business types, this area dries up at night and turns into a deserted land
of pitch-black buildings and empty parking lots.
A largely gay and artistic area right at the edge of the Quarter across
from Esplanade Avenue. The nightclubs and restaurants of Frenchmen Street
attract an eclectic culture-loving local crowd.
The nation's oldest black neighborhood is slowly making a comeback as
local developers put money into saving this historically important but
decaying zone. Noted by locals to be a dangerous place to hang out, Treme
offers secret treasures including St. Augustine Church on Gov. Nichols
Street, where Mardi Gras Indians meet and Jazz funerals have been known to
Top-notch New Orleans residential living in all its lush splendor--only a
walking tour will do this district justice. Lush, overgrown gardens are
tempting to lean into, but watch out for ants! Vampire LeStat fans make
pilgrimages here to take part in all things Anne Rice, the famous author

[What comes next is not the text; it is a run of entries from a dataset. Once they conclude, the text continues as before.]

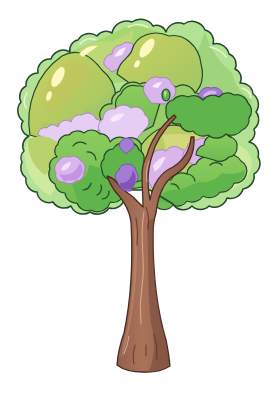
<!DOCTYPE html>
<html lang="en">
<head>
<meta charset="utf-8">
<title>Blossoming tree</title>
<style>
:root{--ink:#23482a;--bark-ink:#4a2a22;--mint:#b3e294;--leaf:#86c95c;--deep:#5fb44c;--olive:#b9cc5e;--lilac:#d9b5ec;--pale-lilac:#e6cdf3;--violet:#a57bd6;--shine:#fbf8c0}
html,body{margin:0;background:#fff;overflow:hidden}
svg{display:block;width:280px;height:394px}
.line{stroke:var(--ink);stroke-width:1.2;stroke-linejoin:round;stroke-linecap:round}
.open{fill:none}
.mint{fill:var(--mint)}
.leaf{fill:url(#leaf-tone)}
.deep{fill:var(--deep)}
.lilac{fill:var(--lilac);stroke:#a873c4;stroke-width:.8}
.pale{fill:var(--pale-lilac);stroke:#a873c4;stroke-width:.8}
.violet{fill:var(--violet);stroke:#7448a8;stroke-width:.8}
.shine{fill:var(--shine)}
.bark{fill:url(#bark-tone);stroke:var(--bark-ink);stroke-width:1.3;stroke-linejoin:round}
</style>
</head>
<body>
<svg viewBox="0 0 280 394" role="img" aria-label="Round leafy tree with lilac blossoms">
<defs>
<linearGradient id="olive-tone" x1="0" y1="0" x2="1" y2="1">
<stop offset="0" stop-color="#c9d262"/><stop offset=".5" stop-color="#b5cb62"/><stop offset="1" stop-color="#9cc565"/>
</linearGradient>
<linearGradient id="leaf-tone" x1="0" y1="0" x2="0" y2="1">
<stop offset="0" stop-color="#8ccc5e"/><stop offset="1" stop-color="#6dbb4f"/>
</linearGradient>
<linearGradient id="bark-tone" x1="0" y1="0" x2="1" y2="0">
<stop offset="0" stop-color="#8a5846"/><stop offset=".4" stop-color="#a9735a"/><stop offset="1" stop-color="#8d5a48"/>
</linearGradient>
<path id="canopy" d="M24 151A11 11 0 0 1 29 136A10 10 0 0 1 23 121A13 13 0 0 1 21 102A12 12 0 0 1 26 86A12 12 0 0 1 38 73A12 12 0 0 1 51 59A13 13 0 0 1 70 52A10 10 0 0 1 78 40A13 13 0 0 1 97 36A11 11 0 0 1 112 33A15 15 0 0 1 132 22A15 15 0 0 1 153 26A10 10 0 0 1 166 32A13 13 0 0 1 184 24A14 14 0 0 1 205 30A11 11 0 0 1 213 44A13 13 0 0 1 229 54A11 11 0 0 1 235 69A10 10 0 0 1 240 83A12 12 0 0 1 253 94A13 13 0 0 1 256 112A12 12 0 0 1 254 129A10 10 0 0 1 249 142A12 12 0 0 1 258 157A12 12 0 0 1 254 174A13 13 0 0 1 243 189A13 13 0 0 1 227 198A13 13 0 0 1 209 206A12 12 0 0 1 192 206A12 12 0 0 1 173 204L150 190L124 190A13 13 0 0 1 109 208A14 14 0 0 1 90 212A13 13 0 0 1 71 206A13 13 0 0 1 53 202A12 12 0 0 1 37 192A12 12 0 0 1 26 178A13 13 0 0 1 22 162A9 9 0 0 1 24 151Z"/>
<clipPath id="canopy-edge"><use href="#canopy"/></clipPath>
</defs>

<g id="crown">
<use href="#canopy" class="mint"/>
<g clip-path="url(#canopy-edge)">
<path fill="#cfe9a0" d="M24 152Q26 182 50 196L66 174L52 138L30 136ZM228 142Q252 146 252 166Q248 184 226 192L214 170Z"/>
<path fill="#9fd47c" d="M205 32Q214 60 232 72Q236 92 252 100L244 130L200 90L196 56Z"/>
<path fill="#a5d66f" d="M70 52L112 34L132 24L166 34L150 80L100 84Z"/>
<path fill="#bcd877" d="M72 56Q90 38 112 42L134 30L128 60L104 74L84 62Z"/>

<path class="lilac" d="M104 65A9 9 0 0 1 112 54A9 9 0 0 1 121 45A9 9 0 0 1 134 45L126 66L112 72Z"/>
<path class="line" fill="url(#olive-tone)" d="M117 74C119 60 130 58 132 50C136 35 154 29 169 36C183 33 199 45 201 64C206 82 198 95 184 100C162 108 137 98 128 82Z"/>
<path fill="#a8ca63" opacity=".7" d="M130 78Q150 92 184 78Q196 72 200 64Q206 90 180 101L152 99Z"/>
<path class="line" fill="url(#olive-tone)" d="M30 135C25 106 36 74 62 56C76 48 90 54 102 70C119 84 121 108 104 124C88 140 56 144 30 135Z"/>
<path fill="#9fc868" opacity=".6" d="M40 122Q72 128 86 107Q102 104 112 88Q122 112 96 130L48 138Z"/>
<path fill="#c7bd58" opacity=".4" d="M43 94Q50 70 72 60Q88 60 94 78Q76 80 70 98Q56 114 44 108Z"/>
</g>

<path class="pale" d="M38 135A7 7 0 0 1 47 128A7 7 0 0 1 58 127A8 8 0 0 1 71 122A9 9 0 0 1 82 115A9 9 0 0 1 96 119A7 7 0 0 1 102 126L84 146L58 143Z"/>
<path fill="#b9d26e" d="M28 139Q46 132 58 143L56 164L45 175Q27 162 28 139Z"/>
<path fill="#98cd69" class="line" d="M101 120A11 11 0 0 1 112 104A11 11 0 0 1 120 91A14 14 0 0 1 140 84A13 13 0 0 1 158 92A13 13 0 0 1 176 87A13 13 0 0 1 195 93A10 10 0 0 1 205 105L180 138L126 146Z"/>
<path class="leaf line" d="M116 108A12 12 0 0 1 121 94A13 13 0 0 1 137 86A10 10 0 0 1 149 94A9 9 0 0 1 160 103L153 126L134 136Z"/>
<path class="lilac" d="M145 94A9 9 0 0 1 148 81A9 9 0 0 1 160 78A9 9 0 0 1 172 84A8 8 0 0 1 174 96L166 104L151 103Z"/>
<path class="pale" d="M101 133A9 9 0 0 1 103 119A10 10 0 0 1 115 109A11 11 0 0 1 131 108A10 10 0 0 1 145 115A8 8 0 0 1 146 128L132 144L114 147Z"/>
<path fill="#f5e9fa" d="M110 119Q117 112 125 114Q120 121 112 122Z"/>
<path fill="#b9cd65" class="line" d="M137 152Q150 128 173 125L222 132A13 13 0 0 1 233 150L210 166L165 180L142 175Z"/>
<path fill="#d3d879" d="M162 135Q186 132 213 138Q210 153 190 157L168 157Z"/>
<path class="lilac" d="M148 181A9 9 0 0 1 147 166A9 9 0 0 1 152 155A10 10 0 0 1 166 151A10 10 0 0 1 181 149A8 8 0 0 1 188 158L176 181L158 198Z"/>
<path class="lilac" d="M184 160A9 9 0 0 1 187 148A9 9 0 0 1 197 140A10 10 0 0 1 211 142A9 9 0 0 1 215 155L202 169Z"/>

<path class="leaf line" d="M57 157A9 9 0 0 1 58 144A10 10 0 0 1 69 135A11 11 0 0 1 84 133A11 11 0 0 1 100 134A9 9 0 0 1 110 142A12 12 0 0 1 126 139A11 11 0 0 1 141 144L143 187L124 190A11 11 0 0 1 110 202A13 13 0 0 1 91 210A11 11 0 0 1 77 203A11 11 0 0 1 65 193A10 10 0 0 1 55 184A11 11 0 0 1 50 169A9 9 0 0 1 57 157Z"/>
<path class="deep" d="M72 184Q88 180 89 165Q101 166 106 175L124 188A11 11 0 0 1 110 201A13 13 0 0 1 91 209A11 11 0 0 1 78 202Z"/>
<path class="deep line" d="M104 159A9 9 0 0 1 113 149A12 12 0 0 1 126 143A10 10 0 0 1 139 150A9 9 0 0 1 144 160L143 180L126 185A10 10 0 0 1 112 180A10 10 0 0 1 102 170A9 9 0 0 1 104 159Z"/>
<path class="line open" d="M73 146A9 9 0 0 1 86 144M87 152A8 8 0 0 1 96 160M91 183A9 9 0 0 1 83 190M101 185A8 8 0 0 1 97 195M109 191A7 7 0 0 1 102 199"/>
<path class="lilac" d="M56 173A8 8 0 0 1 58 162A9 9 0 0 1 69 157A9 9 0 0 1 81 161A8 8 0 0 1 84 172A8 8 0 0 1 76 181A9 9 0 0 1 64 182A7 7 0 0 1 56 173Z"/>
<path fill="#c294e4" d="M59 174Q74 178 80 163Q87 172 76 180L64 181Z"/>
<path fill="#f1e2fa" d="M61 169Q65 162 71 162Q70 169 63 171Z"/>
<path class="violet" d="M121 149A6 6 0 0 1 122 140A7 7 0 0 1 132 140A6 6 0 0 1 132 149L126 154Z"/>

<path class="leaf line" d="M154 203A10 10 0 0 1 160 190A10 10 0 0 1 171 180A12 12 0 0 1 187 174A10 10 0 0 1 196 164A12 12 0 0 1 212 158A11 11 0 0 1 227 156A11 11 0 0 1 241 161A11 11 0 0 1 246 175A11 11 0 0 1 234 183A13 13 0 0 1 220 192A13 13 0 0 1 203 196A13 13 0 0 1 187 201A11 11 0 0 1 173 205A11 11 0 0 1 154 203Z"/>
<path class="deep" d="M158 202Q164 188 178 190Q190 186 198 182Q213 184 222 173Q235 176 245 170Q245 180 234 182A13 13 0 0 1 220 191A13 13 0 0 1 203 195A13 13 0 0 1 187 200A11 11 0 0 1 173 204Z"/>
<path class="line open" d="M187 174A9 9 0 0 1 195 181M210 165A9 9 0 0 1 222 165M171 184A8 8 0 0 1 179 189"/>
<path class="leaf line" d="M196 155A10 10 0 0 1 204 145A10 10 0 0 1 213 135A13 13 0 0 1 230 137A9 9 0 0 1 237 148A9 9 0 0 1 229 157A12 12 0 0 1 214 160Z"/>
<path class="violet" d="M199 102A8 8 0 0 1 200 92A9 9 0 0 1 211 88A9 9 0 0 1 222 92A8 8 0 0 1 223 102Z"/>
<path fill="#d4b0ec" d="M203 95Q210 88 217 92Q213 98 205 98Z"/>
<path class="deep line" d="M166 111A9 9 0 0 1 173 100A12 12 0 0 1 188 97A12 12 0 0 1 203 100A12 12 0 0 1 219 97A11 11 0 0 1 234 95A12 12 0 0 1 248 103A11 11 0 0 1 249 118A11 11 0 0 1 242 130A13 13 0 0 1 226 134A13 13 0 0 1 208 135A12 12 0 0 1 193 131A10 10 0 0 1 180 124A12 12 0 0 1 166 111Z"/>
<ellipse class="deep line" cx="166" cy="95" rx="4" ry="6"/>
<path fill="#c8e28a" d="M164 91L167 92L165 98Z"/>

<use href="#canopy" class="line open" style="stroke-width:1.5"/>
<path fill="none" stroke="#e4f6ce" stroke-width="1.5" stroke-linecap="round" d="M80 44Q87 36 96 40M128 27Q138 22 148 27M210 47Q222 50 226 57M242 88Q251 91 251 98M26 108Q22 101 27 93"/>
</g>

<g id="highlights" class="shine">
<ellipse cx="58" cy="77" rx="5" ry="11" transform="rotate(28 58 77)"/>
<ellipse cx="49" cy="96" rx="2.5" ry="5" transform="rotate(18 49 96)"/>
<ellipse cx="147" cy="48" rx="5" ry="11" transform="rotate(36 147 48)"/>
<ellipse cx="137" cy="64" rx="2.5" ry="4" transform="rotate(25 137 64)"/>
<path d="M79 54Q88 44 98 46L91 51L83 57Z"/>
<path fill="#f8eefb" d="M114 57Q118 49 126 47L122 55Z"/>
<path fill="#f8eefb" d="M152 87Q156 82 162 82L158 88Z"/>
<path fill="#f3e2fa" d="M153 166Q159 157 166 157L161 166L155 172Z"/>
</g>

<g id="trunk">
<path class="bark" d="M107 176Q115 178 120 187L133 197L143 207C143 184 139 169 147 155C151 140 159 128 174 115L176 117C163 130 155 143 152 156C146 174 148 188 150 200C153 183 162 172 173 167C184 160 190 151 191 137L194 137C195 155 187 167 176 174C162 182 158 198 156 213Q153 222 153 235C153 278 157 310 166 340Q169 355 170 366Q159 373 143 372Q126 372 117 365Q118 350 124 333C131 300 133 260 131 222C129 207 121 198 114 190Q110 184 107 176Z"/>
<path fill="#764839" opacity=".55" d="M147 224Q151 217 154 220C152 270 157 312 167 345L169 365Q160 371 149 371Q158 350 151 323C147 290 149 254 147 224Z"/>
<path fill="#c08a6e" opacity=".6" d="M134 216Q139 248 136 280Q133 318 124 352L121 358Q124 340 128 325Q136 280 134 216Z"/>
<path fill="none" stroke="#d9ab91" stroke-width="1" stroke-linecap="round" d="M144 212C139 240 146 262 142 286Q139 306 141 324M124 354Q128 345 129 336M147 182Q145 172 149 161"/>
<path fill="none" stroke="#5d372c" stroke-width=".9" stroke-linecap="round" d="M146 207Q150 216 148 229M136 218Q139 232 137 245M154 334Q158 346 157 359M135 345Q132 356 134 364M146 345V356"/>
<path class="violet" d="M117 181A7 7 0 0 1 119 170A8 8 0 0 1 127 164A8 8 0 0 1 136 171A8 8 0 0 1 135 183L131 191Q124 192 120 187Z"/>
<path fill="#7f55ba" d="M120 183Q130 184 133 170Q139 179 132 189Q125 191 120 187Z"/>
</g>
</svg>
</body>
</html>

of vampire novels who opens one of her district residences for tours.
Situated between the Garden District and the river, the Irish Channel is
named for the Irish immigrants who settled there in the 1840s. Street
names like Constance, Annunciation and St. Mary will help you mark the
territory. Blocks range from dangerous to lower-middle income residential.
A fun place to be on St. Patrick's Day.
Lower Garden District
A small neighborhood between Downtown and the Garden District that
contains a typically (for New Orleans) odd mixture of wealthy, historic
homeowners, tattooed/pierced artists, and the wandering mentally deranged.
Magazine Street is becoming a great place to find antiques, cheap food,
funky clothes and comfortable coffeehouses.
Mid-City usually goes unnoticed by the average tourist, except during Jazz
Fest season when thousands take the Esplanade bus to the fairgrounds
through the neighborhood's quaint residential environs. Besides being a
peaceful part of the city to live in, Mid-City is a popular spot for
locals who enjoy the City Park, the New Orleans Museum of Art, and a fun
selection of moderately priced "little-gem" restaurants.
Oak lined streets, mansions and college cafes are mostly what Uptown is
made of. People who frequent this Tulane/Loyola University student-heavy
'hood tend to look as though they are doing well: healthy, tan and fit.
Could be the two-mile jogs through Uptown's gorgeous, Spanish-mossed
A conflicted area that mixes fancy art galleries and fine dining with
machine shops. It works though, especially during festivals such as Art
for Art's Sake, when the neighborhood turns into one big wine and cheese,
art appreciatin' block party.